◆ **Work order**
Repeat exactly the lines of the entries below from the one with "color: var(--paper);" through the one with "var(--dark); border-radius: 29px;", both ends included, and nothing else.

━━━

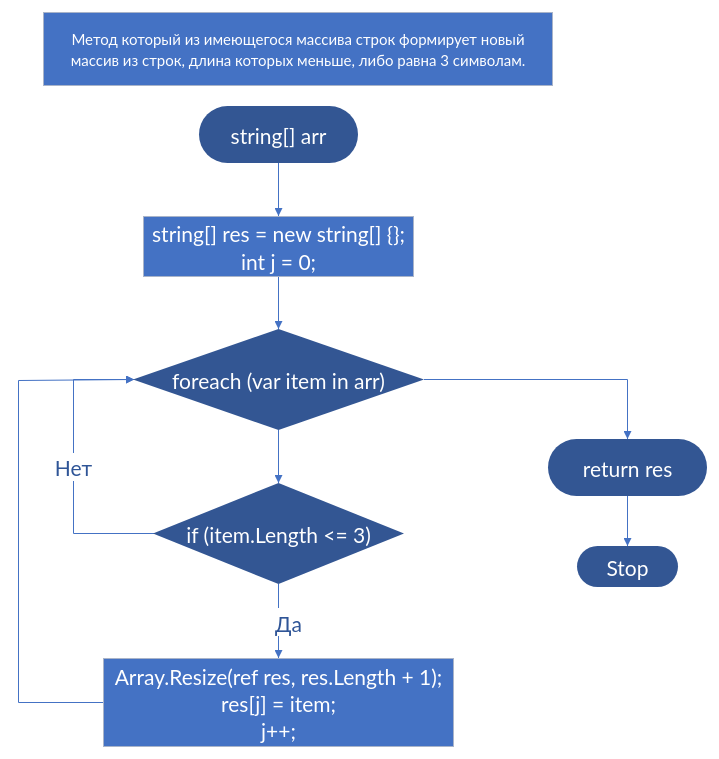
<!DOCTYPE html>
<html lang="ru">
<head>
<meta charset="utf-8">
<title>Блок-схема метода</title>
<style>
:root {
  --paper: #ffffff;
  --process: #4472c4;
  --process-edge: #a9b4c9;
  --dark: #335693;
  --label: #2f5597;
}
* { box-sizing: border-box; margin: 0; }
html, body { width: 719px; height: 759px; overflow: hidden; background: var(--paper); }
.flowchart {
  position: relative;
  width: 719px;
  height: 759px;
  overflow: hidden;
  font: 21px/27px Lato, "Open Sans", sans-serif;
  color: var(--paper);
}
.connectors { position: absolute; left: 0; top: 0; }
.node, .label {
  position: absolute;
  display: flex;
  align-items: center;
  justify-content: center;
  text-align: center;
  white-space: nowrap;
}
.process { background: var(--process); border: 1px solid var(--process-edge); }
.terminal { background: var(--dark); border-radius: 29px; padding-top: 2px; }
.decision { background: var(--dark); clip-path: polygon(50% 0, 100% 50%, 50% 100%, 0 50%); padding-top: 2px; }
.label { color: var(--label); background: var(--paper); }

.summary { left: 43px; top: 12px; width: 510px; height: 74px; padding-top: 2px; font-size: 15px; line-height: 21px; }
.start { left: 199px; top: 106px; width: 159px; height: 57px; }
.init { left: 143px; top: 216px; width: 271px; height: 61px; line-height: 28px; padding-top: 2px; }
.loop { left: 133px; top: 329px; width: 291px; height: 101px; }
.check { left: 153px; top: 483px; width: 251px; height: 101px; }
.append { left: 103px; top: 658px; width: 351px; height: 89px; padding-top: 2px; }
.result { left: 548px; top: 439px; width: 159px; height: 57px; }
.stop { left: 577px; top: 546px; width: 101px; height: 41px; }
.no { left: 52px; top: 453px; width: 43px; height: 28px; padding-top: 1px; }
.yes { left: 270px; top: 608px; width: 37px; height: 28px; padding-top: 2px; }
</style>
</head>
<body>
<main class="flowchart">
  <svg class="connectors" width="719" height="759" viewBox="0 0 719 759" aria-hidden="true">
    <defs>
      <marker id="arrow" markerUnits="userSpaceOnUse" markerWidth="8" markerHeight="8" refX="8" refY="4" orient="auto">
        <path d="M0 0 8 4 0 8Z" fill="#4472c4"/>
      </marker>
    </defs>
    <g fill="none" stroke="#4472c4" marker-end="url(#arrow)">
      <path d="M278.5 163V216"/>
      <path d="M278.5 277V329"/>
      <path d="M278.5 430V483"/>
      <path d="M278.5 584V658"/>
      <path d="M424 379.5H627.5V439"/>
      <path d="M627.5 496V546"/>
      <path d="M154 533.5H73.5V379.5H134"/>
      <path d="M103 702.5H18.5V380.5L134 379.5"/>
    </g>
  </svg>

  <h1 class="node process summary" style="font-weight:400">Метод который из имеющегося массива строк формирует новый<br>массив из строк, длина которых меньше, либо равна 3 символам.</h1>
  <div class="node terminal start">string[] arr</div>
  <div class="node process init">string[] res = new string[] {};<br>int j = 0;</div>
  <div class="node decision loop">foreach (var item in arr)</div>
  <div class="node decision check">if (item.Length &lt;= 3)</div>
  <div class="node process append">Array.Resize(ref res, res.Length + 1);<br>res[j] = item;<br>j++;</div>
  <div class="node terminal result">return res</div>
  <div class="node terminal stop">Stop</div>
  <span class="label no">Нет</span>
  <span class="label yes">Да</span>
</main>
</body>
</html>
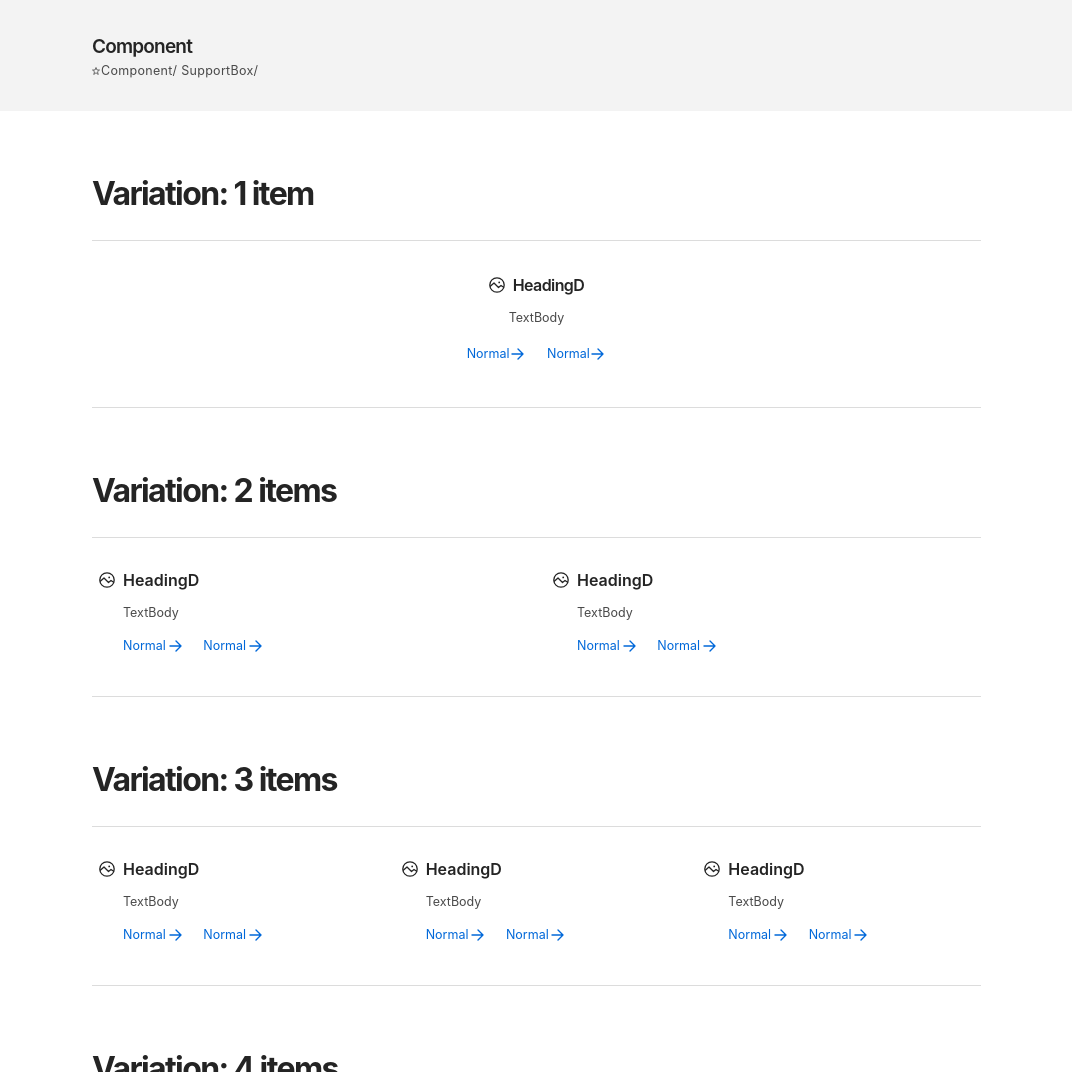
<!DOCTYPE html>
<html lang="en">
<head>
<meta charset="utf-8">
<title>Component: SupportBox</title>
<style>
:root {
  --ink: #242424;
  --body: #4a4a4a;
  --link: #0068d9;
  --rule: #dcdcdc;
  --band: #f3f3f3;
  --paper: #ffffff;
}
* { box-sizing: border-box; margin: 0; padding: 0; }
html, body { width: 1072px; height: 1072px; overflow: hidden; }
body { background: var(--paper); color: var(--ink); font-family: Inter, sans-serif; }
svg { display: block; flex: none; fill: none; stroke: currentColor; }
.symbols { position: absolute; width: 0; height: 0; }

.page-header { height: 111px; padding: 35px 92px 0; background: var(--band); }
.page-header h1 { font-size: 19px; line-height: 24px; font-weight: 600; letter-spacing: -0.8px; }
.component-path {
  display: flex; align-items: center; gap: 1px; margin-top: 2px;
  color: var(--body); font-size: 12.5px; line-height: 20px; letter-spacing: 0.3px;
}

.variation { padding: 63px 91px 0 92px; }
.variation h2 { font-size: 32px; line-height: 40px; font-weight: 700; letter-spacing: -1.6px; white-space: nowrap; }
.support-box {
  display: grid; grid-auto-flow: column; grid-auto-columns: 1fr; column-gap: 19px;
  height: 160px; margin-top: 26px; padding-top: 31px;
  border-top: 1px solid var(--rule); border-bottom: 1px solid var(--rule);
}
.item { padding-left: 7px; }
.item-heading { display: flex; align-items: center; gap: 8px; font-size: 16px; line-height: 22px; font-weight: 600; }
.item-text { margin: 12px 0 0 24px; color: var(--body); font-size: 12.5px; line-height: 20px; }
.item-links { display: flex; gap: 18.3px; margin: 13px 0 0 24px; list-style: none; }
.item-links a {
  display: flex; align-items: center; width: 62px;
  color: var(--link); font-size: 12.5px; line-height: 20px; text-decoration: none;
}
.item-links span { width: 45.5px; white-space: nowrap; }

.single { height: 168px; padding-top: 33px; }
.single .item { padding: 0; text-align: center; }
.single .item-heading { justify-content: center; letter-spacing: -0.6px; }
.single .item-text { margin-left: 0; }
.single .item-links { justify-content: center; margin: 16px 0 0; }
</style>
</head>
<body>
<svg class="symbols" aria-hidden="true">
  <defs>
    <symbol id="picture-icon" viewBox="0 0 16 16">
      <circle cx="8" cy="8" r="7.2" stroke-width="1.3"/>
      <path d="M1 9.5L5 6L9.5 10.5L12 8.5L15 10.5" stroke-width="1.3" stroke-linejoin="round"/>
      <circle cx="10.2" cy="5.4" r="0.9" fill="currentColor" stroke="none"/>
    </symbol>
    <symbol id="arrow-icon" viewBox="0 0 13 12">
      <path d="M1 6H12M7 1L12 6L7 11" stroke-width="1.4" stroke-linecap="round" stroke-linejoin="round"/>
    </symbol>
  </defs>
</svg>

<header class="page-header">
  <h1>Component</h1>
  <p class="component-path">
    <svg width="8" height="8" viewBox="0 0 16 16" aria-hidden="true"><path d="M8 1L10 6H15L11 9.5L12.5 15L8 11.5L3.5 15L5 9.5L1 6H6Z" stroke-width="1.6"/></svg>
    <span>Component/ SupportBox/</span>
  </p>
</header>

<main>
  <section class="variation">
    <h2>Variation: 1 item</h2>
    <div class="support-box single">
      <article class="item">
        <h3 class="item-heading"><svg width="16" height="16" aria-hidden="true"><use href="#picture-icon"/></svg>HeadingD</h3>
        <p class="item-text">TextBody</p>
        <ul class="item-links">
          <li><a href="#"><span>Normal</span><svg width="13" height="12" aria-hidden="true"><use href="#arrow-icon"/></svg></a></li>
          <li><a href="#"><span>Normal</span><svg width="13" height="12" aria-hidden="true"><use href="#arrow-icon"/></svg></a></li>
        </ul>
      </article>
    </div>
  </section>

  <section class="variation">
    <h2>Variation: 2 items</h2>
    <div class="support-box">
      <article class="item">
        <h3 class="item-heading"><svg width="16" height="16" aria-hidden="true"><use href="#picture-icon"/></svg>HeadingD</h3>
        <p class="item-text">TextBody</p>
        <ul class="item-links">
          <li><a href="#"><span>Normal</span><svg width="13" height="12" aria-hidden="true"><use href="#arrow-icon"/></svg></a></li>
          <li><a href="#"><span>Normal</span><svg width="13" height="12" aria-hidden="true"><use href="#arrow-icon"/></svg></a></li>
        </ul>
      </article>
      <article class="item">
        <h3 class="item-heading"><svg width="16" height="16" aria-hidden="true"><use href="#picture-icon"/></svg>HeadingD</h3>
        <p class="item-text">TextBody</p>
        <ul class="item-links">
          <li><a href="#"><span>Normal</span><svg width="13" height="12" aria-hidden="true"><use href="#arrow-icon"/></svg></a></li>
          <li><a href="#"><span>Normal</span><svg width="13" height="12" aria-hidden="true"><use href="#arrow-icon"/></svg></a></li>
        </ul>
      </article>
    </div>
  </section>

  <section class="variation">
    <h2>Variation: 3 items</h2>
    <div class="support-box">
      <article class="item">
        <h3 class="item-heading"><svg width="16" height="16" aria-hidden="true"><use href="#picture-icon"/></svg>HeadingD</h3>
        <p class="item-text">TextBody</p>
        <ul class="item-links">
          <li><a href="#"><span>Normal</span><svg width="13" height="12" aria-hidden="true"><use href="#arrow-icon"/></svg></a></li>
          <li><a href="#"><span>Normal</span><svg width="13" height="12" aria-hidden="true"><use href="#arrow-icon"/></svg></a></li>
        </ul>
      </article>
      <article class="item">
        <h3 class="item-heading"><svg width="16" height="16" aria-hidden="true"><use href="#picture-icon"/></svg>HeadingD</h3>
        <p class="item-text">TextBody</p>
        <ul class="item-links">
          <li><a href="#"><span>Normal</span><svg width="13" height="12" aria-hidden="true"><use href="#arrow-icon"/></svg></a></li>
          <li><a href="#"><span>Normal</span><svg width="13" height="12" aria-hidden="true"><use href="#arrow-icon"/></svg></a></li>
        </ul>
      </article>
      <article class="item">
        <h3 class="item-heading"><svg width="16" height="16" aria-hidden="true"><use href="#picture-icon"/></svg>HeadingD</h3>
        <p class="item-text">TextBody</p>
        <ul class="item-links">
          <li><a href="#"><span>Normal</span><svg width="13" height="12" aria-hidden="true"><use href="#arrow-icon"/></svg></a></li>
          <li><a href="#"><span>Normal</span><svg width="13" height="12" aria-hidden="true"><use href="#arrow-icon"/></svg></a></li>
        </ul>
      </article>
    </div>
  </section>

  <section class="variation">
    <h2>Variation: 4 items</h2>
  </section>
</main>
</body>
</html>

━━━

◆ **Solution below**
  color: var(--paper);
}
.connectors { position: absolute; left: 0; top: 0; }
.node, .label {
  position: absolute;
  display: flex;
  align-items: center;
  justify-content: center;
  text-align: center;
  white-space: nowrap;
}
.process { background: var(--process); border: 1px solid var(--process-edge); }
.terminal { background: var(--dark); border-radius: 29px; padding-top: 2px; }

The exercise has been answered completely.